Pain and setbacks like plantar fasciitis can slow down your exercise goals, but a dedicated recovery plan can get you back on track quickly.
If you’re accustomed to setting new year’s resolutions, you know that there are several things that can get in the way of achieving those goals—including pain or setbacks when exercising such as sprains, strains, or even more specific injuries or sharp pain like plantar fasciitis.
Exercise-related goals are often among the most common New Year’s resolutions. Finding the motivation to get a workout routine started is one thing, but keeping yourself healthy and pain-free to continue to find success in those workouts is another. However, avoiding injury is often easier said than done. Unfortunately, injuries of some kind are inevitable. Once an injury happens, do what you can to get back on track with your goals as quickly—but safely—as you can. Don’t let pain or immobility as a result of an injury hold you back for long!
If pain lingers and becomes chronic, it’s recommended to see a doctor about the injury. However, several types of exercise-related pain can be treated by the individual. For instance, a common cause of heel pain is plantar fasciitis. While it can be caused by standing on your feet a majority of the day, like when working in construction, plantar fasciitis can also result from workouts, especially if you’re wearing unsupportive shoes or if you have an unusual foot strike on the ground. Certain types of exercise also give way more to plantar fasciitis, such as running or dancing, as can the way your feet are built or the way you walk, according to Mayo Clinic1.
A key indicator that you’re experiencing plantar fasciitis is how the pain occurs. If it’s first thing when you wake up and start walking or upon standing after a long period of inactivity, plantar fasciitis could be the culprit. Typically, your foot will hurt for a few steps before the pain backs down. But don’t think that because the pain went away, so did the problem. It can flare up again on and off when you go between sitting and standing. The pain is a result of microtears in the tissue of your feet which cause inflammation.

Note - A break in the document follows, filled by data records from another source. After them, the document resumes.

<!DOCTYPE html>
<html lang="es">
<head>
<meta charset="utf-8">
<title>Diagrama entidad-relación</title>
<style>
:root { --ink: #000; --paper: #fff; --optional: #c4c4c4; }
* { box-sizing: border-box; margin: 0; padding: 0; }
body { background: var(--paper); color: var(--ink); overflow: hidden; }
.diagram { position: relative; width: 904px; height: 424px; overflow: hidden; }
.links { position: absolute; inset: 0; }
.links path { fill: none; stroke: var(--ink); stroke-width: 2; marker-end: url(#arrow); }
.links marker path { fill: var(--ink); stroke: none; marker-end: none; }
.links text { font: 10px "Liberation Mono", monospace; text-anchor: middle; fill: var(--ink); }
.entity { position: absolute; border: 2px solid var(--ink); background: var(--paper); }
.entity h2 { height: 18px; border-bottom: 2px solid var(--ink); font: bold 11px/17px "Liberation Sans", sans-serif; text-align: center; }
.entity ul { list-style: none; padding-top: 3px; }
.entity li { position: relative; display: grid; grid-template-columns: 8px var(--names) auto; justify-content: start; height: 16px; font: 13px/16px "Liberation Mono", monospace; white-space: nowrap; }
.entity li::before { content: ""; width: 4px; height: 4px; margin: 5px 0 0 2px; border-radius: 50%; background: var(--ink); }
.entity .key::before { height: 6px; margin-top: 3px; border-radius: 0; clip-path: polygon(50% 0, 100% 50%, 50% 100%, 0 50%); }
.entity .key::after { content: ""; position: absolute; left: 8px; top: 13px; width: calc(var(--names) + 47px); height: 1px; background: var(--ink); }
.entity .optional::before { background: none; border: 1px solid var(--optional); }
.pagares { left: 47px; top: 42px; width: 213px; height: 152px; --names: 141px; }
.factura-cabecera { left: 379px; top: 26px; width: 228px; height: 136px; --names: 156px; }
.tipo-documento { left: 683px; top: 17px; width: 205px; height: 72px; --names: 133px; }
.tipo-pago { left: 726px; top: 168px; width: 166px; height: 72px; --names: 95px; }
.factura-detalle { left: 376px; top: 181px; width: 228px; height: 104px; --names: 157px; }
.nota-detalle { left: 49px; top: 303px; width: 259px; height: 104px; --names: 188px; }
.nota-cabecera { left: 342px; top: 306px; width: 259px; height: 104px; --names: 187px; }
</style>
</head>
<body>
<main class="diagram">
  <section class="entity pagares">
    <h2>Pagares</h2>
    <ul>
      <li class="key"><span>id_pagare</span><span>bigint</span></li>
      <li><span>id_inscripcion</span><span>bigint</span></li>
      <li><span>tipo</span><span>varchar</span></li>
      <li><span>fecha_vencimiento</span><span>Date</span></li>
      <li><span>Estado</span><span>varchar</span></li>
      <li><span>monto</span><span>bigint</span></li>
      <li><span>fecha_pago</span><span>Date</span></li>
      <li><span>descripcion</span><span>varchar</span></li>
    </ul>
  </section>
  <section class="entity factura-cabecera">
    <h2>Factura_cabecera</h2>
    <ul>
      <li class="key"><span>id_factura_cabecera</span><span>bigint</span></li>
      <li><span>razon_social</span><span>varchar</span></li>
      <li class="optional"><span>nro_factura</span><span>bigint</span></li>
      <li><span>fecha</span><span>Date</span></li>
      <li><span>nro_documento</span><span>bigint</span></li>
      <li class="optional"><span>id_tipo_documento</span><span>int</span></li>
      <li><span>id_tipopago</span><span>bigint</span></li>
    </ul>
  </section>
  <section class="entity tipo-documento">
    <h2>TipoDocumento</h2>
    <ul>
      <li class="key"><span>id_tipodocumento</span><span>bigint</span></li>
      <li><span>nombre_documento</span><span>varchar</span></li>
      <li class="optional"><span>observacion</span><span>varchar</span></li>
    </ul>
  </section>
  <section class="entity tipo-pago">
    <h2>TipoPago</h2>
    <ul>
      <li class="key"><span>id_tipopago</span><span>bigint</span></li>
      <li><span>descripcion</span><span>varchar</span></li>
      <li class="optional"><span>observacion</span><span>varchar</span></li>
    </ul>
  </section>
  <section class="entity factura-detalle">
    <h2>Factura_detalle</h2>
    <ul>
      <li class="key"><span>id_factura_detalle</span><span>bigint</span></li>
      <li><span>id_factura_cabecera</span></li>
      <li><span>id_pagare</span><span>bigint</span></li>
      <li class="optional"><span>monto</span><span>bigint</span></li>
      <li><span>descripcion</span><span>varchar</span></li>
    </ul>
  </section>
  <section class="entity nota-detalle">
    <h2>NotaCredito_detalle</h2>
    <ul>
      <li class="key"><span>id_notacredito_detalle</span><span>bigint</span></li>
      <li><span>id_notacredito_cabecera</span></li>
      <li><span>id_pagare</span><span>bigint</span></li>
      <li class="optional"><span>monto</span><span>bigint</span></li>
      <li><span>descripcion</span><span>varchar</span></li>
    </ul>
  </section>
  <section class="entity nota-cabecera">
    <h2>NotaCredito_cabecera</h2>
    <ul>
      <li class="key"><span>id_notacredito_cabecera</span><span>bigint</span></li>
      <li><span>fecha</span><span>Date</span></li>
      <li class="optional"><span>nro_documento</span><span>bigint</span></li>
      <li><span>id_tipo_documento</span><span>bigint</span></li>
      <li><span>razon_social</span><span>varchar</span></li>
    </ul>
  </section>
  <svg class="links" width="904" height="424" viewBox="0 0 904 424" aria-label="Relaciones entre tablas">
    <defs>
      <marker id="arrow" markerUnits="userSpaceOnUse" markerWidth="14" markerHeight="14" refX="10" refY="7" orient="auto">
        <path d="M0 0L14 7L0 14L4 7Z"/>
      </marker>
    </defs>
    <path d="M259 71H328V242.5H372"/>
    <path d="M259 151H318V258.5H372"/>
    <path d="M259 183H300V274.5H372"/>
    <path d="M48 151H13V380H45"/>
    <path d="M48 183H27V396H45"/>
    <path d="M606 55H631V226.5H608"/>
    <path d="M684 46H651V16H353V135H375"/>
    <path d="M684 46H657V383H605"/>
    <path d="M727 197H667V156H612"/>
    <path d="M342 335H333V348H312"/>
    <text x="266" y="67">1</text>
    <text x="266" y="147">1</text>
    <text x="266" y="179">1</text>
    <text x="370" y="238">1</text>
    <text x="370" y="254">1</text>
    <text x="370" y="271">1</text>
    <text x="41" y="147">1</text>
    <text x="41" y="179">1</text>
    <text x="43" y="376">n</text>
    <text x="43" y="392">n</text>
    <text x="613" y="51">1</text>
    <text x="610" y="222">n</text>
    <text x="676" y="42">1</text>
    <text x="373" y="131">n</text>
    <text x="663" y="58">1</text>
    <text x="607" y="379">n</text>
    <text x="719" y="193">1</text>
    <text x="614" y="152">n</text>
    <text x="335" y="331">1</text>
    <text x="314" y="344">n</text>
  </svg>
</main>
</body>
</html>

A common process often recommended for injury is easily remembered by the acronym R.I.C.E.—rest, ice, compress, elevate. Whether it’s foot pain through plantar fasciitis, elbow pain through tennis elbow, or any other minor exercise injury, this can be a good starting point for healing.
- Rest: Since walking can cause plantar fasciitis pain in the first place, this is an important first step. Allowing the injury to rest gives the body time to help itself heal.
- Ice: Plantar fasciitis is caused by microtears in the tissue that get inflamed. Inflammation decreases through icing. Since it’s hard to rest your feet for long period of time—aside from sleeping overnight—icing in lengths of 15-20 minutes at a time for a few days helps reduce the inflammation.
- Compress: Compression can help reduce swelling as well as providing support when it’s necessary to use the injured area—in this case, when you need to walk.
- Elevate: Keeping the foot up higher than heart level can help minimize swelling in the area. Rest your foot on pillows for comfort.
While rest, ice, and elevation are important to prevent the injury from getting worse and to help it heal, compression is used while you’re getting back to action. Extensive exercise that places a lot of undue pressure on the foot is not recommended when healing from plantar fasciitis, but the compression will help get you back up and moving. However, don’t let the pain get you down for long. While painful to experience, plantar fasciitis doesn’t necessarily require surgery or other in-depth treatment. Plantar fasciitis treatment, in addition to adhering to the R.I.C.E. method above, can include stretching as well as modifying activities that cause pain.
- Modifying exercise activity can help you keep up with your workout goals by allowing you to continue to get workouts in.
- If you were running before plantar fasciitis pain, turn to lower impact works such as swimming or stationary cycling in the interim. These types of workouts put much less stress on your feet and give the plantar fascia the time it needs to heal properly.2
- Stretch your muscles! Plantar fasciitis can start with calf muscle tension, so make sure to do plenty of stretching of your feet, Achilles tendons, and calves before and during workouts.
- Use a compression wrap or support strap when you have pain but need to walk. It will help reduce swelling and enhance blood flow while providing some relief.
Compression wraps help with shock absorption when you walk. Since a plantar fasciitis injury takes longer to heal because you still need to use your feet to walk, wearing a compression wrap can help by reducing shock during a foot strike. It also helps maintain alignment of the bones.
Pain or injuries that start out small can blossom into bigger problems, and pain that lasts for more than three months—even despite treatments—is considered chronic. Plantar fasciitis can temporarily slow down your exercise goals because it makes the simple movement of walking painful. Exacerbated by the fact that you’re not often able to stay off your feet for long periods of time—outside of sleeping at night—it can feel like a difficult pain to work through. While we always recommend talking to your doctor about any serious injury, these are some small steps you can take to accelerate your healing and get you back to your New Year’s resolution in no time.
- Mayo Clinic: Plantar fasciitis
- Healthline: Plantar Fasciitis